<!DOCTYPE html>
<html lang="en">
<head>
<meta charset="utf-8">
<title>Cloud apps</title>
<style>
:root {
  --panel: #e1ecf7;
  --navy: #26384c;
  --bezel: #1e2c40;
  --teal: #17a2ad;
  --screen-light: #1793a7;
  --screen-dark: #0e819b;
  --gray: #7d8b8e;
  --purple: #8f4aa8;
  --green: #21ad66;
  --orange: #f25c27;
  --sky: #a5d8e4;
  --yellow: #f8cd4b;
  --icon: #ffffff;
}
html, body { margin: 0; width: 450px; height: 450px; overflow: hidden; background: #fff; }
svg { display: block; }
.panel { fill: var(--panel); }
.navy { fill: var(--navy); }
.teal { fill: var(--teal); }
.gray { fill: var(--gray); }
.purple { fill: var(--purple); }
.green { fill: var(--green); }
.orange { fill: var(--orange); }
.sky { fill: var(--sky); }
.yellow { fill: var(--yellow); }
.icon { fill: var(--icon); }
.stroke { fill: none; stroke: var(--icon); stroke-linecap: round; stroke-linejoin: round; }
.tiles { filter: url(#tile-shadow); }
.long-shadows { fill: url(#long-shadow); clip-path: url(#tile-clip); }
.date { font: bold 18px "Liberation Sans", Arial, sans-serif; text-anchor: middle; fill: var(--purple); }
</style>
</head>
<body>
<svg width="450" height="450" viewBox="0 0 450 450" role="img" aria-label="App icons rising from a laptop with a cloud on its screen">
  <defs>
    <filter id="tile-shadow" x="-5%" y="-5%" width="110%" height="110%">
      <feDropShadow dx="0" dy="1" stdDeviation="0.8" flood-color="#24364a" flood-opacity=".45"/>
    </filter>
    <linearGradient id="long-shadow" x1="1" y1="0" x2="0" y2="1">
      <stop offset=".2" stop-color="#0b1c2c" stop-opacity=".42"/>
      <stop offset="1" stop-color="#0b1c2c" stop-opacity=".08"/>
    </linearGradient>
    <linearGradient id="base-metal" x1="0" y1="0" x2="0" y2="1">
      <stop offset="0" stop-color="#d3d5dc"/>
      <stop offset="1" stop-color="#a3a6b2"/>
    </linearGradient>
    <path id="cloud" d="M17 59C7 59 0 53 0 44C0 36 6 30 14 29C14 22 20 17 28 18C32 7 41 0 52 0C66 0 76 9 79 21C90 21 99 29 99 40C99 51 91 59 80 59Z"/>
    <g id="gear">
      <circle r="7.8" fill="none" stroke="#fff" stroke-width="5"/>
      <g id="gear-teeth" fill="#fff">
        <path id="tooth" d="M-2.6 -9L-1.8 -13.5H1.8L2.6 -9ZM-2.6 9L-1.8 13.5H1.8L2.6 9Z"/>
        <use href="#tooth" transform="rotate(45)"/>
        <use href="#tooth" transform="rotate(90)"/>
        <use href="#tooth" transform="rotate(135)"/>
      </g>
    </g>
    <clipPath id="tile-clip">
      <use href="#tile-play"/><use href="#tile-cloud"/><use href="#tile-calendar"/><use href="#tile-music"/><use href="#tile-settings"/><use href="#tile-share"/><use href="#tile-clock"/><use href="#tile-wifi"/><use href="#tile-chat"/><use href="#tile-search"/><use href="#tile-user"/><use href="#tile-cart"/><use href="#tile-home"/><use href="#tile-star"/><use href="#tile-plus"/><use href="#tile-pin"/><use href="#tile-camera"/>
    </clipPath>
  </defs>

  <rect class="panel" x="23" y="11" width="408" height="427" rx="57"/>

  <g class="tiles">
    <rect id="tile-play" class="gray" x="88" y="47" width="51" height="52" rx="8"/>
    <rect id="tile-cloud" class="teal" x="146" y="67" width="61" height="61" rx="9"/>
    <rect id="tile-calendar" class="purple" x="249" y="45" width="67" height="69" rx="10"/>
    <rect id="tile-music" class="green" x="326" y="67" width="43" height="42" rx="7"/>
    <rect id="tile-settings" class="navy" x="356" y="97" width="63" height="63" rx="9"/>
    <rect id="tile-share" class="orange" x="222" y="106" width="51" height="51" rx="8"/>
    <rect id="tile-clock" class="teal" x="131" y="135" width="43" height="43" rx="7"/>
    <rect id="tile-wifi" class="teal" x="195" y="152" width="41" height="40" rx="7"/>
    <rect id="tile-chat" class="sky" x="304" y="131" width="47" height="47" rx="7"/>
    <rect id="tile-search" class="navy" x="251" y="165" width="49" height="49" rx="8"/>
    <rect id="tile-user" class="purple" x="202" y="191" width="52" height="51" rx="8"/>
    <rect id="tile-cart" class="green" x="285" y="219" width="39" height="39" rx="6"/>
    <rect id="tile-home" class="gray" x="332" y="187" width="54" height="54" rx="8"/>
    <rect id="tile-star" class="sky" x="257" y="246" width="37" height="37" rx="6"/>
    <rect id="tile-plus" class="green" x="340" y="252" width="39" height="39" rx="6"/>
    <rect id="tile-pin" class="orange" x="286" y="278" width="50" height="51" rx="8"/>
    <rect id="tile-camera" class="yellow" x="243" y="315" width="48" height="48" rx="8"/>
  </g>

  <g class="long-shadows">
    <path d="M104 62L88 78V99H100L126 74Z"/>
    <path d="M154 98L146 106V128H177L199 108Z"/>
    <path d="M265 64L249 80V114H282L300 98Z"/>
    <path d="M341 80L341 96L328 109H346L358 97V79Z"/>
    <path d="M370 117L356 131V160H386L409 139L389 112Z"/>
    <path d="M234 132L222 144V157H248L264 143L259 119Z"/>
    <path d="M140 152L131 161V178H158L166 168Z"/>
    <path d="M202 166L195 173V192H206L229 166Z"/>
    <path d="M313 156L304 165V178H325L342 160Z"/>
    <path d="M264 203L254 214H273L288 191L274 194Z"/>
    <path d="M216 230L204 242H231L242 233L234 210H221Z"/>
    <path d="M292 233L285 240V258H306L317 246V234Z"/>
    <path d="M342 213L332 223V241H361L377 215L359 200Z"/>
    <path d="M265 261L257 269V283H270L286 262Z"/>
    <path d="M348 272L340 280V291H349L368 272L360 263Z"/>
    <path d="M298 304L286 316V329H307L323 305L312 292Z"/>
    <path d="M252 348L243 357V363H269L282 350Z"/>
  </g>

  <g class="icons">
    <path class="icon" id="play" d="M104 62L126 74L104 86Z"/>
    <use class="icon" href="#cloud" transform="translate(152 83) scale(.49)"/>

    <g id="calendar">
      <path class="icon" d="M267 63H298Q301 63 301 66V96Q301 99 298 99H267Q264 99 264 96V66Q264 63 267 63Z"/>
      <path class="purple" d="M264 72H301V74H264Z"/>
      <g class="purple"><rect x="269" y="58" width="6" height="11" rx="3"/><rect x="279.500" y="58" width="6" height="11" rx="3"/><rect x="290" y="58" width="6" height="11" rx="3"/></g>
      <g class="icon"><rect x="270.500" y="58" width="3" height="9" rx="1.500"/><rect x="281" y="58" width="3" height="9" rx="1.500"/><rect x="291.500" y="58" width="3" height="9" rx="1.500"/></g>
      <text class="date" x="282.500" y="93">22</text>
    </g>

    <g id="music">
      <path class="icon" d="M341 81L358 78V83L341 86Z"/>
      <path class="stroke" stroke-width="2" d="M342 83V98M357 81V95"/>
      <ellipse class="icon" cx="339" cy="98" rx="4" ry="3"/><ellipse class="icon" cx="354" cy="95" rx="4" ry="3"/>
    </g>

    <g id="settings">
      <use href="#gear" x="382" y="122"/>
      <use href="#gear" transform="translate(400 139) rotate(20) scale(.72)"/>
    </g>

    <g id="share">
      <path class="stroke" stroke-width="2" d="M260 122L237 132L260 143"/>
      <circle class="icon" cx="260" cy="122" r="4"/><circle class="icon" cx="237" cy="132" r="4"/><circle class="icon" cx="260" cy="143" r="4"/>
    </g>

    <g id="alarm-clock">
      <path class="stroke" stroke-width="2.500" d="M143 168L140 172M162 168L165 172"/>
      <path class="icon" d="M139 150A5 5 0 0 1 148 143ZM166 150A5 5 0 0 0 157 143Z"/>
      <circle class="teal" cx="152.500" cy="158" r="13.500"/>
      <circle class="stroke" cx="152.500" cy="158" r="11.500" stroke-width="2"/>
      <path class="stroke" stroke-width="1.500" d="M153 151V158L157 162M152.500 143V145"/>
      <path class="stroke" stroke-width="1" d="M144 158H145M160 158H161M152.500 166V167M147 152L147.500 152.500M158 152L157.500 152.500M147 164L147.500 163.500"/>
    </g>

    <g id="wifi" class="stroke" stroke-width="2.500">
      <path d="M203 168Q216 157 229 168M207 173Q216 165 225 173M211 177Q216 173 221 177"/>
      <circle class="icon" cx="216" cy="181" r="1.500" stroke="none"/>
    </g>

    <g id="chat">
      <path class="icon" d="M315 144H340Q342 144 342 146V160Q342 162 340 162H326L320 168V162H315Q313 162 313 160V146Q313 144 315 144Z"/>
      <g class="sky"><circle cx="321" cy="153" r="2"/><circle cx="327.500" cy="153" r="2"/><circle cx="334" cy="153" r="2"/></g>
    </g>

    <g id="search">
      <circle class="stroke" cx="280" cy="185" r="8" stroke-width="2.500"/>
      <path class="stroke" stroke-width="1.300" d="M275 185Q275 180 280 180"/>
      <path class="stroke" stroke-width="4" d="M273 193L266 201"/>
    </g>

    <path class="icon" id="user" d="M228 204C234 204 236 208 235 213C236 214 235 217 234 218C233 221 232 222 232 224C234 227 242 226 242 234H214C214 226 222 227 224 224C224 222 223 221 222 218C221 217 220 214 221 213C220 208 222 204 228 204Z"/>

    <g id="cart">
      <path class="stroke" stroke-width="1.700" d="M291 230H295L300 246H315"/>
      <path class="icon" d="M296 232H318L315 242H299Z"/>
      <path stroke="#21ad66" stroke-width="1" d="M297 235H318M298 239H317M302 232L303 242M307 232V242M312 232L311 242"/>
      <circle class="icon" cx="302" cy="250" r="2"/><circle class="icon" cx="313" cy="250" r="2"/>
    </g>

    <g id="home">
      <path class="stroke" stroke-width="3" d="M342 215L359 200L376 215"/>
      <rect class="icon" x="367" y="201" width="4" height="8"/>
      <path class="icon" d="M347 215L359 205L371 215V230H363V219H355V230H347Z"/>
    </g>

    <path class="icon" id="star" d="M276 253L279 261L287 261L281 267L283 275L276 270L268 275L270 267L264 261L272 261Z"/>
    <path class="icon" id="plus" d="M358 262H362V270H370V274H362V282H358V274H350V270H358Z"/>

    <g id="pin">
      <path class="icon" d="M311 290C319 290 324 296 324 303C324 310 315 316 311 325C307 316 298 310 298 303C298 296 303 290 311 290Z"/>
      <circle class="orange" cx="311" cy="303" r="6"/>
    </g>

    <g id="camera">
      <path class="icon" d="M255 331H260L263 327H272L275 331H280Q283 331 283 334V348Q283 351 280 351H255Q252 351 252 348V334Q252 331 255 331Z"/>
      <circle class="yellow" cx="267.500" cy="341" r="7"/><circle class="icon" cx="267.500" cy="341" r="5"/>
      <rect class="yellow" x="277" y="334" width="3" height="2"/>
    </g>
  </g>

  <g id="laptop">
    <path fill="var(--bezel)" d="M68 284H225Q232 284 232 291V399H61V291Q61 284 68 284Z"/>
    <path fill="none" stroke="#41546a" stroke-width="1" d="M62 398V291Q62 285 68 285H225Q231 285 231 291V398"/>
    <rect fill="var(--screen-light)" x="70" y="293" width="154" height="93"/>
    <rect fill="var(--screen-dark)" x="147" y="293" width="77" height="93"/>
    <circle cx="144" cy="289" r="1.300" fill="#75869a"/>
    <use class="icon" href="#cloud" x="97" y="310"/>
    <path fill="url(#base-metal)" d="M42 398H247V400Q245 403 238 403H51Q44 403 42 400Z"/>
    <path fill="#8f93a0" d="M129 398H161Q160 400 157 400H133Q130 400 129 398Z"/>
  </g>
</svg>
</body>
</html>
● ● ●
● **PROBLEM TO SOLVE**
Search the listing above for the word "circle", and copy every line that has it.

● **TASK OUTPUT**
      <circle r="7.8" fill="none" stroke="#fff" stroke-width="5"/>
      <circle class="icon" cx="260" cy="122" r="4"/><circle class="icon" cx="237" cy="132" r="4"/><circle class="icon" cx="260" cy="143" r="4"/>
      <circle class="teal" cx="152.500" cy="158" r="13.500"/>
      <circle class="stroke" cx="152.500" cy="158" r="11.500" stroke-width="2"/>
      <circle class="icon" cx="216" cy="181" r="1.500" stroke="none"/>
      <g class="sky"><circle cx="321" cy="153" r="2"/><circle cx="327.500" cy="153" r="2"/><circle cx="334" cy="153" r="2"/></g>
      <circle class="stroke" cx="280" cy="185" r="8" stroke-width="2.500"/>
      <circle class="icon" cx="302" cy="250" r="2"/><circle class="icon" cx="313" cy="250" r="2"/>
      <circle class="orange" cx="311" cy="303" r="6"/>
      <circle class="yellow" cx="267.500" cy="341" r="7"/><circle class="icon" cx="267.500" cy="341" r="5"/>
    <circle cx="144" cy="289" r="1.300" fill="#75869a"/>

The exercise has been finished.